, the idea of having a toggle key for the volume on the top side of the hearing aid and a push button
for programs on the bottom of the hearing aid was to divide the interaction intuitively. By doing so, the user would use one finger for volume adjustment and another finger for program toggle,” says Niels.
Tips for using manual volume control
NOTE: Any adjustment of the volume setting will be cancelled when your hearing aid is turned off, or if you change program.
- Push the lever, or upper part of the control, upwards to gradually raise the volume.
- Push the lever, or lower part of the volume control, downwards to gradually lower the volume.
- Each time you operate the volume control, you will hear a beep – unless you have chosen to deactivate tones.

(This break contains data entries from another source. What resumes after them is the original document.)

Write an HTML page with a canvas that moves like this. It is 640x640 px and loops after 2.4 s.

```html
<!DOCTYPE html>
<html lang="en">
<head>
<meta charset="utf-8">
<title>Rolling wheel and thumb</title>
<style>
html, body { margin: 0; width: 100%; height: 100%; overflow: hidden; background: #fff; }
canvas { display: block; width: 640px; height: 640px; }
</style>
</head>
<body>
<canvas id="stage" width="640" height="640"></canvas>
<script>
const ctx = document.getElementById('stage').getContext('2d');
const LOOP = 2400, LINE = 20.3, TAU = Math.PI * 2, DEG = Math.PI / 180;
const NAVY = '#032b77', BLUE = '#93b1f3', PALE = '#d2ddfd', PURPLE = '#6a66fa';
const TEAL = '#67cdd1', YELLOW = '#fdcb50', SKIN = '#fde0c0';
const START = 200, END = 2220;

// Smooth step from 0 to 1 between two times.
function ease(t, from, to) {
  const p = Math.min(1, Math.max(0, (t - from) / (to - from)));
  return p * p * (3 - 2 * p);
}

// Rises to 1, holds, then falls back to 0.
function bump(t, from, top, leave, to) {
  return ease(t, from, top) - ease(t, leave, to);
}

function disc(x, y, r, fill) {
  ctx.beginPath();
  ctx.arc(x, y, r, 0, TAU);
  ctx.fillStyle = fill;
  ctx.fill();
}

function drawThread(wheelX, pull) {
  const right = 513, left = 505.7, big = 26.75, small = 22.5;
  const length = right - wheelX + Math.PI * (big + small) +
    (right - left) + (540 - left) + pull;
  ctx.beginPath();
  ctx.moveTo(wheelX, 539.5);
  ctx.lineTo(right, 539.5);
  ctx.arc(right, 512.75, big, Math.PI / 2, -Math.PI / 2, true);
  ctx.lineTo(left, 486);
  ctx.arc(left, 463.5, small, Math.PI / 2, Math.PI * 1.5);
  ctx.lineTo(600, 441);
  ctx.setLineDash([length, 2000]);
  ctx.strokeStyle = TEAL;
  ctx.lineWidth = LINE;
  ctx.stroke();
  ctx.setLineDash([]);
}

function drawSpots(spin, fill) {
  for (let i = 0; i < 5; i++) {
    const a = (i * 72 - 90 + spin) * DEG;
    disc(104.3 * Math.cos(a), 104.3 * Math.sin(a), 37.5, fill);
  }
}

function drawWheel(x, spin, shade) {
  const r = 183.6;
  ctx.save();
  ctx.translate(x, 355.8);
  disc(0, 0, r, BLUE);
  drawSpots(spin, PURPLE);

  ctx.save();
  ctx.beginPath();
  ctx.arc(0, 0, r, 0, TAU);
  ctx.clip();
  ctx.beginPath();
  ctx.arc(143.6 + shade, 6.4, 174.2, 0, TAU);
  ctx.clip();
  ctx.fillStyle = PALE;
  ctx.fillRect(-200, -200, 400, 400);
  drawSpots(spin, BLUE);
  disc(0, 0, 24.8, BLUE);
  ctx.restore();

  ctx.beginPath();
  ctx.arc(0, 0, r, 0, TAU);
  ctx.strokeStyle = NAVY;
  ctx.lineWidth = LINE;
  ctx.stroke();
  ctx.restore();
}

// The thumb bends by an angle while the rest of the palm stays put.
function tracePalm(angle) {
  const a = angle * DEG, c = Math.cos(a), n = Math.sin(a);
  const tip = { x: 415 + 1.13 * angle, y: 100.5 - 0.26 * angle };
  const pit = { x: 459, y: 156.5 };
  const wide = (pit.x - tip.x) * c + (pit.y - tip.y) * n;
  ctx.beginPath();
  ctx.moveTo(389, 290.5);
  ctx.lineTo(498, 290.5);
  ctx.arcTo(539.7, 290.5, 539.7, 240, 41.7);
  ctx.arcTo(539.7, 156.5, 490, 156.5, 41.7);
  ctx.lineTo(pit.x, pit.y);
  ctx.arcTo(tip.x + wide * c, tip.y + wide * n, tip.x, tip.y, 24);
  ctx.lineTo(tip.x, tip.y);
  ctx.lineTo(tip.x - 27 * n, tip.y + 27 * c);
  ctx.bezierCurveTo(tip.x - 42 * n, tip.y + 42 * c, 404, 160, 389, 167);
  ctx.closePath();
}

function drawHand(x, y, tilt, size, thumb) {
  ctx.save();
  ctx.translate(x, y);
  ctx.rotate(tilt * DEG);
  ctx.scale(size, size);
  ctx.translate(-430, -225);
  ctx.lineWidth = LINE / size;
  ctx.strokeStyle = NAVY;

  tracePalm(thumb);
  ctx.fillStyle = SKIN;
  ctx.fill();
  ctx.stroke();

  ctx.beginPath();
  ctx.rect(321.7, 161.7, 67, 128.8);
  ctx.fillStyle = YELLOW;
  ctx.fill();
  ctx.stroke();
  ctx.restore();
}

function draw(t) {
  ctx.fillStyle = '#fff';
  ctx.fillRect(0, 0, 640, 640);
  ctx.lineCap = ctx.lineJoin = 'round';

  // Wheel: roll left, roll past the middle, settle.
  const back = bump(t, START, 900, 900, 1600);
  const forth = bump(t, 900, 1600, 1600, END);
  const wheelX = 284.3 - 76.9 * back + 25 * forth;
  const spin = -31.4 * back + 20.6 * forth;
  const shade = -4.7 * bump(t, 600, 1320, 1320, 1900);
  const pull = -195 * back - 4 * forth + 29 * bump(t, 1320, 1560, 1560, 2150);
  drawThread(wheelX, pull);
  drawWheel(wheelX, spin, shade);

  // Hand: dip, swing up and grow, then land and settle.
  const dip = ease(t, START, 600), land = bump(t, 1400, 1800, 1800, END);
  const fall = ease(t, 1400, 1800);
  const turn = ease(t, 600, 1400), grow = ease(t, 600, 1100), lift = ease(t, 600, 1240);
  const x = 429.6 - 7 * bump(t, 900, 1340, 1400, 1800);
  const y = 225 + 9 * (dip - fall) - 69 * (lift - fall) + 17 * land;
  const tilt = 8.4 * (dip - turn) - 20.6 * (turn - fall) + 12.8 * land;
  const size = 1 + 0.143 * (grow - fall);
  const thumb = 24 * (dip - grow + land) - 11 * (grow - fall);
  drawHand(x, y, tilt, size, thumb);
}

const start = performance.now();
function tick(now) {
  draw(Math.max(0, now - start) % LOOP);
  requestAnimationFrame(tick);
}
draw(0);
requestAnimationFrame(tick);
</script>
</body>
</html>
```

- When you raise the volume, you will hear a higher beep-tone for each step the volume is raised.
- When you lower the volume, you will hear a lower beep-tone for each step the volume is lowered.
- A steady tone will sound when the maximum or minimum volume is reached.
If your hearing aids are InterEar, the volume is adjusted by using the volume control on just one of the hearing aids. For example, when you adjust the volume control on the right hearing aid, the volume automatically changes to the same level on the left hearing aid.Using a remote controlAssistive listening devices
allow you to adjust the volume on your hearing aids
via a remote control. To adjust the volume using our RC-DEX
- Press the volume up key (+) briefly to raise the volume
- Press the volume down key (-) briefly to lower the volume
When you activate the volume keys, you will hear a brief beep. When the maximum or minimum adjustment level is reached, you will hear a long beep-tone
.Getting used to hearing aid volume levelsHearing aids
can take some getting used to. During the first couple of days, the sound reproduced by the hearing aids may seem a bit overwhelming, and it may be difficult to recognize and distinguish between various sounds. If you use your hearing aids every day, you will gradually get used to the new sounds.Here are 5 tips to ease the transition:
- Start slow: Wear your hearing aids for one or two hours at a time.
- Keep it quiet: In the beginning, use the hearing aids in situations with few people and little noise.
- Go gradual: Start gradually using the hearing aids for longer periods of time and in noisier environments.
- Relax: Allow yourself a couple of breaks during the day.
- Avoid pain: If your ears get sore, contact your hearing care specialist. He or she can help you find the reason.